The second technology, proposed by Mozilla and supported by EFF, is called “Do Not Track”. It is a signal that you can send to all websites. They are then meant to tell you that they will respect your wishes, and third party sites should stop their tracking, and perhaps minimize the data logs they keep.

This has the advantage of being easier to set, and could easily be much more widely used than “Tracking Protection Lists”. The disadvantage is twofold. Firstly, you must trust the “third party” website to respect your wishes. Secondly, W3C must agree to a meaningful specification for “Do Not Track”, which does more than ban them companies from using data for profiling individual users while collection continues uninterrupted. After all, if someone can still track you from the raw data files, how useful a protection would a “DNT” signal be?

A big difficulty lies is current company practice, which many of the companies at the table will wish to preserve, to avoid high costs, both in re-engineering and potentially in being forced to serve lower value, non-targeted advertising to a significant percentage of users.

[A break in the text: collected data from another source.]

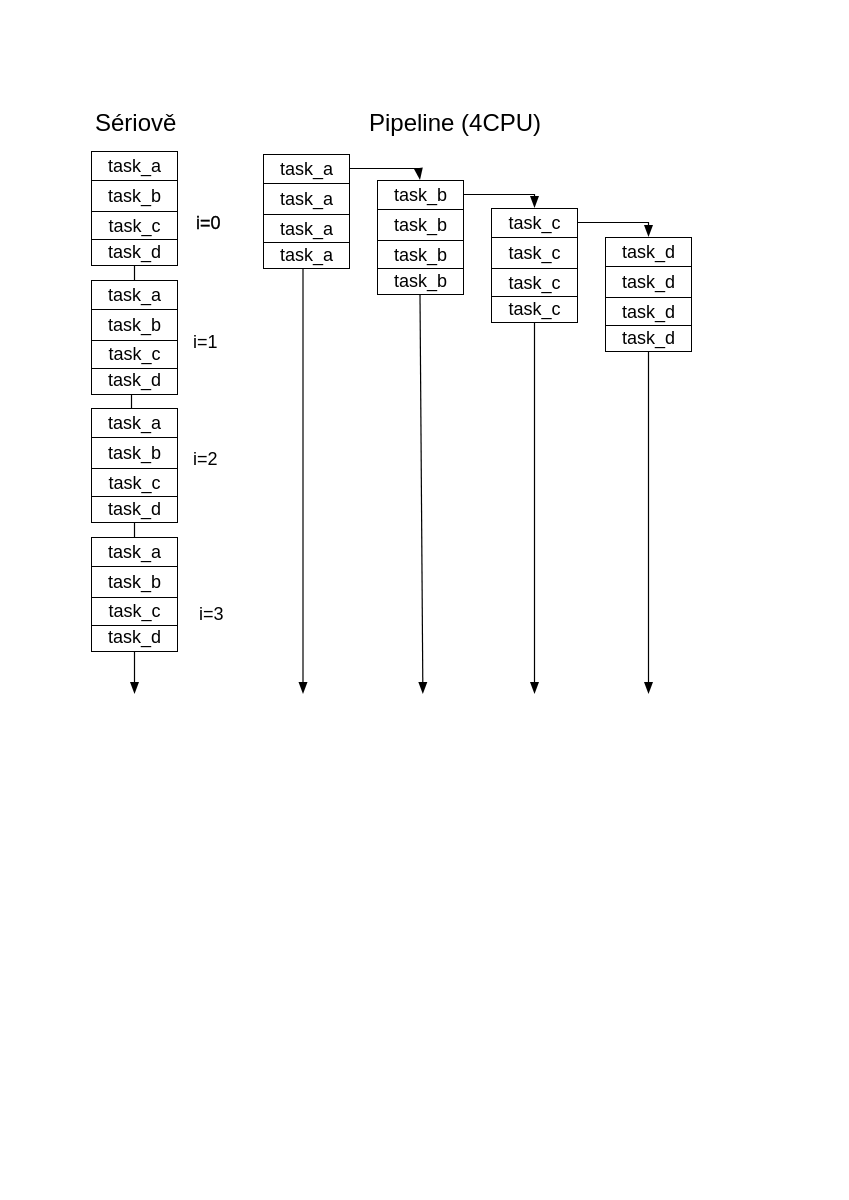
<!DOCTYPE html>
<html lang="cs">
<head>
<meta charset="utf-8">
<title>Sériově a pipeline</title>
<style>
  :root { --paper: #fff; --ink: #000; }
  * { box-sizing: border-box; margin: 0; padding: 0; }
  html, body { width: 849px; height: 1200px; overflow: hidden; background: var(--paper); }
  .diagram {
    position: relative; width: 849px; height: 1200px; overflow: hidden;
    color: var(--ink); font: 18px/20px "Liberation Sans", Arial, sans-serif;
  }
  h2 { position: absolute; top: 109px; font-size: 24px; line-height: 28px; font-weight: 400; white-space: nowrap; }
  .serial-title { left: 95px; }
  .pipeline-title { left: 369px; }
  .serial { position: absolute; left: 91px; top: 151px; display: flex; flex-direction: column; gap: 13.5px; }
  .pipeline { position: absolute; left: 263px; top: 154px; display: flex; align-items: flex-start; gap: 27px; }
  .stage-b { margin-top: 26px; }
  .stage-c { margin-top: 54px; }
  .stage-d { margin-top: 83px; }
  .tasks {
    display: grid; grid-template-rows: 29px 31px 28px 25px; width: 87px; height: 115px;
    border: 1px solid var(--ink); list-style: none; text-align: center;
  }
  .tasks li { display: flex; align-items: center; justify-content: center; border-bottom: 1px solid var(--ink); }
  .tasks li:last-child { border-bottom: 0; padding-bottom: 2px; }
  .iteration { position: absolute; white-space: nowrap; }
  .i0 { left: 196px; top: 213px; -webkit-text-stroke: 0.3px var(--ink); }
  .i1 { left: 193px; top: 332px; }
  .i2 { left: 193px; top: 449px; }
  .i3 { left: 199px; top: 604px; }
  .connectors { position: absolute; left: 0; top: 0; fill: none; stroke: var(--ink); stroke-width: 1.2; }
  .heads { fill: var(--ink); stroke: none; }
</style>
</head>
<body>
<main class="diagram">
  <h2 class="serial-title">Sériově</h2>
  <section class="serial">
    <ul class="tasks"><li>task_a</li><li>task_b</li><li>task_c</li><li>task_d</li></ul>
    <ul class="tasks"><li>task_a</li><li>task_b</li><li>task_c</li><li>task_d</li></ul>
    <ul class="tasks"><li>task_a</li><li>task_b</li><li>task_c</li><li>task_d</li></ul>
    <ul class="tasks"><li>task_a</li><li>task_b</li><li>task_c</li><li>task_d</li></ul>
  </section>
  <p class="iteration i0">i=0</p>
  <p class="iteration i1">i=1</p>
  <p class="iteration i2">i=2</p>
  <p class="iteration i3">i=3</p>

  <h2 class="pipeline-title">Pipeline (4CPU)</h2>
  <section class="pipeline">
    <ul class="tasks stage-a"><li>task_a</li><li>task_a</li><li>task_a</li><li>task_a</li></ul>
    <ul class="tasks stage-b"><li>task_b</li><li>task_b</li><li>task_b</li><li>task_b</li></ul>
    <ul class="tasks stage-c"><li>task_c</li><li>task_c</li><li>task_c</li><li>task_c</li></ul>
    <ul class="tasks stage-d"><li>task_d</li><li>task_d</li><li>task_d</li><li>task_d</li></ul>
  </section>

  <svg class="connectors" width="849" height="1200" viewBox="0 0 849 1200" aria-hidden="true">
    <defs><polygon id="arrowhead" points="-4.5,-12 4.5,-12 0,0"/></defs>
    <g class="serial-links">
      <line x1="134.5" y1="266" x2="134.5" y2="280"/>
      <line x1="131.5" y1="394" x2="131.5" y2="408"/>
      <line x1="134.5" y1="523" x2="134.5" y2="537"/>
      <line x1="134.5" y1="652" x2="134.5" y2="683"/>
    </g>
    <g class="handovers">
      <polyline points="349,168.5 419,168.5 419,171"/>
      <polyline points="463,194.5 534.5,194.5 534.5,198"/>
      <polyline points="577,222.5 648.5,222.5 648.5,226"/>
    </g>
    <g class="timelines">
      <line x1="303" y1="269" x2="303" y2="683"/>
      <line x1="420" y1="295" x2="422.8" y2="683"/>
      <line x1="534.5" y1="323" x2="534.5" y2="683"/>
      <line x1="648.5" y1="352" x2="648.5" y2="683"/>
    </g>
    <g class="heads">
      <use href="#arrowhead" transform="translate(420 180) rotate(-8)"/>
      <use href="#arrowhead" x="534.5" y="208"/>
      <use href="#arrowhead" x="648.5" y="237"/>
      <use href="#arrowhead" x="134.5" y="694"/>
      <use href="#arrowhead" x="303" y="694"/>
      <use href="#arrowhead" x="422.8" y="694"/>
      <use href="#arrowhead" x="534.5" y="694"/>
      <use href="#arrowhead" x="648.5" y="694"/>
    </g>
  </svg>
</main>
</body>
</html>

The second, more nuanced difficulty, is the need to log user requests sent to a web server for genuinely unavoidable reasons such as security or performance.

W3C need to consider very carefully what information might be retained, why, and what it might be used for. Otherwise a DNT could be more or less redundant: the information could be retained, and while you may not be actively tracked, all your web habits could easily be re-identified with you. Although the information may not be processed and used, many of the risks would remain, such as leaks, law enforcement misuse through future re-identification.

However, if a balance can be created, then perhaps DNT can satisfy users with meaningful, if not absolute, privacy. Combined with audits and tracking protection lists, it could provide much greater control and protection than users currently have today.

Jonathan Mayer from Stanford and Tom Lowenthal from Mozilla deserve particular mention for leading the fight for DNT and meaningful privacy. They have plenty of allies, especially among the browser manufacturers, and civil society folk. But the battle is far from won: the devil really does lie in the detail.